Every line of the material should be output exactly as written.

---------------

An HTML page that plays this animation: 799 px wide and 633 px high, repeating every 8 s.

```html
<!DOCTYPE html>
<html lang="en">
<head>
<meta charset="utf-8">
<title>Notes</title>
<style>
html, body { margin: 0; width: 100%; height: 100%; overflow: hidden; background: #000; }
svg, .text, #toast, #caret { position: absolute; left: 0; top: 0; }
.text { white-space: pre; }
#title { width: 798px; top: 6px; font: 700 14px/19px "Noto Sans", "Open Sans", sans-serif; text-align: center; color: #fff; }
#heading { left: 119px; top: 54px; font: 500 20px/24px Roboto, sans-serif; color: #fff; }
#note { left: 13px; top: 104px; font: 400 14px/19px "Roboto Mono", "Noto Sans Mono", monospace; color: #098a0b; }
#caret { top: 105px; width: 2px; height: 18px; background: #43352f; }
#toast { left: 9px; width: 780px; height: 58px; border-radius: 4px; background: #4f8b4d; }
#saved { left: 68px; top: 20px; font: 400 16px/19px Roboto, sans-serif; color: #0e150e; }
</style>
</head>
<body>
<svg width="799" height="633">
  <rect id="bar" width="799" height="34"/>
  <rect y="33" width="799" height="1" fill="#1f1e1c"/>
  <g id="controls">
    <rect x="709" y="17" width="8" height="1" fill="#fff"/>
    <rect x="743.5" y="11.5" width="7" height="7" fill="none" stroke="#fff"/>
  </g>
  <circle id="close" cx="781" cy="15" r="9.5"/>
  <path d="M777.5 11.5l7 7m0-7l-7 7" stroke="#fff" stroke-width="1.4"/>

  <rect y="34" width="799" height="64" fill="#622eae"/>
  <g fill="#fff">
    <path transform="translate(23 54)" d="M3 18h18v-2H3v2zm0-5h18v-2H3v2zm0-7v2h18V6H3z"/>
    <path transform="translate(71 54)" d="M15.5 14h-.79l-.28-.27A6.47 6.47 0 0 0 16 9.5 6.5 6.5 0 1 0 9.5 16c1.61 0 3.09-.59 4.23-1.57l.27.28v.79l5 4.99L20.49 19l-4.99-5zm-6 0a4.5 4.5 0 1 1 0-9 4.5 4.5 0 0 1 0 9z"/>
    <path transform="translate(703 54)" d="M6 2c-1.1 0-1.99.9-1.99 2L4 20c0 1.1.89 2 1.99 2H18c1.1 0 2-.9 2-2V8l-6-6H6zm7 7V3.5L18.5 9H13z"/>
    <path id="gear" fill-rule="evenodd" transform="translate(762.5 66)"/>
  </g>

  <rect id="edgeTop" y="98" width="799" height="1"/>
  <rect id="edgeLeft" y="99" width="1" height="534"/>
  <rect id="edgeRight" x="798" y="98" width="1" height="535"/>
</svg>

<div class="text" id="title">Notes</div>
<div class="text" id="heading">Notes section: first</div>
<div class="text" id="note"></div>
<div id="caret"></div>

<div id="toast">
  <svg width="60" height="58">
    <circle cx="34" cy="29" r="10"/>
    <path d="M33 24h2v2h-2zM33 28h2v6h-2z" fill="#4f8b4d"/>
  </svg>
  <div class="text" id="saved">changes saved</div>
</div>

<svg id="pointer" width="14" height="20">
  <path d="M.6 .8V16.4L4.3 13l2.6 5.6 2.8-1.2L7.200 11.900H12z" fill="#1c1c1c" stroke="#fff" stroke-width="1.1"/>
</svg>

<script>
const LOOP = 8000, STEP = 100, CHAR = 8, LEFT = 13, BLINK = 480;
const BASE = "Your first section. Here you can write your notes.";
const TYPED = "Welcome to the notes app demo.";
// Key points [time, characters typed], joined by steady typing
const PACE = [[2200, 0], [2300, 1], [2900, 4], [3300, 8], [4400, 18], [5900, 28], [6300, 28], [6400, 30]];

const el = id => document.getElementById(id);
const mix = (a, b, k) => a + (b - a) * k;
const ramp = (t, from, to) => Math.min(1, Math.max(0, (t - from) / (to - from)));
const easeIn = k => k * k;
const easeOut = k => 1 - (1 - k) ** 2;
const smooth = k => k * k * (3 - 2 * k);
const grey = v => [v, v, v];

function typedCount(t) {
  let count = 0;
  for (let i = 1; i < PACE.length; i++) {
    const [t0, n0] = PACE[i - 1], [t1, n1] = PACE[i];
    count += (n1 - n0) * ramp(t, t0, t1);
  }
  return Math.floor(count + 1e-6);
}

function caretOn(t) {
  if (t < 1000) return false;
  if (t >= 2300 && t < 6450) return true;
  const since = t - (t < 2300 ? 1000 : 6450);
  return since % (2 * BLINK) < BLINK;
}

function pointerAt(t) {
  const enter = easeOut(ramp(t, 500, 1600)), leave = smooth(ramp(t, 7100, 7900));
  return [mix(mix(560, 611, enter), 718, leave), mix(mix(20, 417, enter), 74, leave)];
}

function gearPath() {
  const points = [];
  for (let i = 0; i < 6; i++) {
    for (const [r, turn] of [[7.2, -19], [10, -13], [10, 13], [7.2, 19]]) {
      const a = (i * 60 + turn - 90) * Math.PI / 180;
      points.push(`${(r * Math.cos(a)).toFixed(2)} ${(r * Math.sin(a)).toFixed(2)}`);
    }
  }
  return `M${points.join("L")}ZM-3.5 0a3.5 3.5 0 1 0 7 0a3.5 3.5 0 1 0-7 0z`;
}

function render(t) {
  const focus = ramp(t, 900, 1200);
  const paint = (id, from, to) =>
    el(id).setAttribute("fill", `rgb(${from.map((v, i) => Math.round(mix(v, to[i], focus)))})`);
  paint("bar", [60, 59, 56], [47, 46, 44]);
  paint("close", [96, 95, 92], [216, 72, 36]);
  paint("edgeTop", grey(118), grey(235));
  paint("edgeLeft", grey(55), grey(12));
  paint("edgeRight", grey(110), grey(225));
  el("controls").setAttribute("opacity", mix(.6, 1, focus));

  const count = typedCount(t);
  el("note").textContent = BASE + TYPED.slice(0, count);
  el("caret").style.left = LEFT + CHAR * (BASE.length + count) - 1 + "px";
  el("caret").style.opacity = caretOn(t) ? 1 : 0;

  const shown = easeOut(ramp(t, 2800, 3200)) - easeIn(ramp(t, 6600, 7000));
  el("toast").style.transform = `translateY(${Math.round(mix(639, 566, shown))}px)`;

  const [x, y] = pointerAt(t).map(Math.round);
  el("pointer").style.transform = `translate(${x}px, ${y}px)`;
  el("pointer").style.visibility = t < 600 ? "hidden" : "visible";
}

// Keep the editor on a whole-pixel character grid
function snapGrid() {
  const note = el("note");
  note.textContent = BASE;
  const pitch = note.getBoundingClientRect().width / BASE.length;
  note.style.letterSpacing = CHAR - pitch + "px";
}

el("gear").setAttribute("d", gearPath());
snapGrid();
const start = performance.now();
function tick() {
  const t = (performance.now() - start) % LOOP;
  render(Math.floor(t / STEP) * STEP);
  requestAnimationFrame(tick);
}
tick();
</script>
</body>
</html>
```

---------------

* EXPECTED ANSWER *
An HTML page that plays this animation: 799 px wide and 633 px high, repeating every 8 s.

```html
<!DOCTYPE html>
<html lang="en">
<head>
<meta charset="utf-8">
<title>Notes</title>
<style>
html, body { margin: 0; width: 100%; height: 100%; overflow: hidden; background: #000; }
svg, .text, #toast, #caret { position: absolute; left: 0; top: 0; }
.text { white-space: pre; }
#title { width: 798px; top: 6px; font: 700 14px/19px "Noto Sans", "Open Sans", sans-serif; text-align: center; color: #fff; }
#heading { left: 119px; top: 54px; font: 500 20px/24px Roboto, sans-serif; color: #fff; }
#note { left: 13px; top: 104px; font: 400 14px/19px "Roboto Mono", "Noto Sans Mono", monospace; color: #098a0b; }
#caret { top: 105px; width: 2px; height: 18px; background: #43352f; }
#toast { left: 9px; width: 780px; height: 58px; border-radius: 4px; background: #4f8b4d; }
#saved { left: 68px; top: 20px; font: 400 16px/19px Roboto, sans-serif; color: #0e150e; }
</style>
</head>
<body>
<svg width="799" height="633">
  <rect id="bar" width="799" height="34"/>
  <rect y="33" width="799" height="1" fill="#1f1e1c"/>
  <g id="controls">
    <rect x="709" y="17" width="8" height="1" fill="#fff"/>
    <rect x="743.5" y="11.5" width="7" height="7" fill="none" stroke="#fff"/>
  </g>
  <circle id="close" cx="781" cy="15" r="9.5"/>
  <path d="M777.5 11.5l7 7m0-7l-7 7" stroke="#fff" stroke-width="1.4"/>

  <rect y="34" width="799" height="64" fill="#622eae"/>
  <g fill="#fff">
    <path transform="translate(23 54)" d="M3 18h18v-2H3v2zm0-5h18v-2H3v2zm0-7v2h18V6H3z"/>
    <path transform="translate(71 54)" d="M15.5 14h-.79l-.28-.27A6.47 6.47 0 0 0 16 9.5 6.5 6.5 0 1 0 9.5 16c1.61 0 3.09-.59 4.23-1.57l.27.28v.79l5 4.99L20.49 19l-4.99-5zm-6 0a4.5 4.5 0 1 1 0-9 4.5 4.5 0 0 1 0 9z"/>
    <path transform="translate(703 54)" d="M6 2c-1.1 0-1.99.9-1.99 2L4 20c0 1.1.89 2 1.99 2H18c1.1 0 2-.9 2-2V8l-6-6H6zm7 7V3.5L18.5 9H13z"/>
    <path id="gear" fill-rule="evenodd" transform="translate(762.5 66)"/>
  </g>

  <rect id="edgeTop" y="98" width="799" height="1"/>
  <rect id="edgeLeft" y="99" width="1" height="534"/>
  <rect id="edgeRight" x="798" y="98" width="1" height="535"/>
</svg>

<div class="text" id="title">Notes</div>
<div class="text" id="heading">Notes section: first</div>
<div class="text" id="note"></div>
<div id="caret"></div>

<div id="toast">
  <svg width="60" height="58">
    <circle cx="34" cy="29" r="10"/>
    <path d="M33 24h2v2h-2zM33 28h2v6h-2z" fill="#4f8b4d"/>
  </svg>
  <div class="text" id="saved">changes saved</div>
</div>

<svg id="pointer" width="14" height="20">
  <path d="M.6 .8V16.4L4.3 13l2.6 5.6 2.8-1.2L7.200 11.900H12z" fill="#1c1c1c" stroke="#fff" stroke-width="1.1"/>
</svg>

<script>
const LOOP = 8000, STEP = 100, CHAR = 8, LEFT = 13, BLINK = 480;
const BASE = "Your first section. Here you can write your notes.";
const TYPED = "Welcome to the notes app demo.";
// Key points [time, characters typed], joined by steady typing
const PACE = [[2200, 0], [2300, 1], [2900, 4], [3300, 8], [4400, 18], [5900, 28], [6300, 28], [6400, 30]];

const el = id => document.getElementById(id);
const mix = (a, b, k) => a + (b - a) * k;
const ramp = (t, from, to) => Math.min(1, Math.max(0, (t - from) / (to - from)));
const easeIn = k => k * k;
const easeOut = k => 1 - (1 - k) ** 2;
const smooth = k => k * k * (3 - 2 * k);
const grey = v => [v, v, v];

function typedCount(t) {
  let count = 0;
  for (let i = 1; i < PACE.length; i++) {
    const [t0, n0] = PACE[i - 1], [t1, n1] = PACE[i];
    count += (n1 - n0) * ramp(t, t0, t1);
  }
  return Math.floor(count + 1e-6);
}

function caretOn(t) {
  if (t < 1000) return false;
  if (t >= 2300 && t < 6450) return true;
  const since = t - (t < 2300 ? 1000 : 6450);
  return since % (2 * BLINK) < BLINK;
}

function pointerAt(t) {
  const enter = easeOut(ramp(t, 500, 1600)), leave = smooth(ramp(t, 7100, 7900));
  return [mix(mix(560, 611, enter), 718, leave), mix(mix(20, 417, enter), 74, leave)];
}

function gearPath() {
  const points = [];
  for (let i = 0; i < 6; i++) {
    for (const [r, turn] of [[7.2, -19], [10, -13], [10, 13], [7.2, 19]]) {
      const a = (i * 60 + turn - 90) * Math.PI / 180;
      points.push(`${(r * Math.cos(a)).toFixed(2)} ${(r * Math.sin(a)).toFixed(2)}`);
    }
  }
  return `M${points.join("L")}ZM-3.5 0a3.5 3.5 0 1 0 7 0a3.5 3.5 0 1 0-7 0z`;
}

function render(t) {
  const focus = ramp(t, 900, 1200);
  const paint = (id, from, to) =>
    el(id).setAttribute("fill", `rgb(${from.map((v, i) => Math.round(mix(v, to[i], focus)))})`);
  paint("bar", [60, 59, 56], [47, 46, 44]);
  paint("close", [96, 95, 92], [216, 72, 36]);
  paint("edgeTop", grey(118), grey(235));
  paint("edgeLeft", grey(55), grey(12));
  paint("edgeRight", grey(110), grey(225));
  el("controls").setAttribute("opacity", mix(.6, 1, focus));

  const count = typedCount(t);
  el("note").textContent = BASE + TYPED.slice(0, count);
  el("caret").style.left = LEFT + CHAR * (BASE.length + count) - 1 + "px";
  el("caret").style.opacity = caretOn(t) ? 1 : 0;

  const shown = easeOut(ramp(t, 2800, 3200)) - easeIn(ramp(t, 6600, 7000));
  el("toast").style.transform = `translateY(${Math.round(mix(639, 566, shown))}px)`;

  const [x, y] = pointerAt(t).map(Math.round);
  el("pointer").style.transform = `translate(${x}px, ${y}px)`;
  el("pointer").style.visibility = t < 600 ? "hidden" : "visible";
}

// Keep the editor on a whole-pixel character grid
function snapGrid() {
  const note = el("note");
  note.textContent = BASE;
  const pitch = note.getBoundingClientRect().width / BASE.length;
  note.style.letterSpacing = CHAR - pitch + "px";
}

el("gear").setAttribute("d", gearPath());
snapGrid();
const start = performance.now();
function tick() {
  const t = (performance.now() - start) % LOOP;
  render(Math.floor(t / STEP) * STEP);
  requestAnimationFrame(tick);
}
tick();
</script>
</body>
</html>
```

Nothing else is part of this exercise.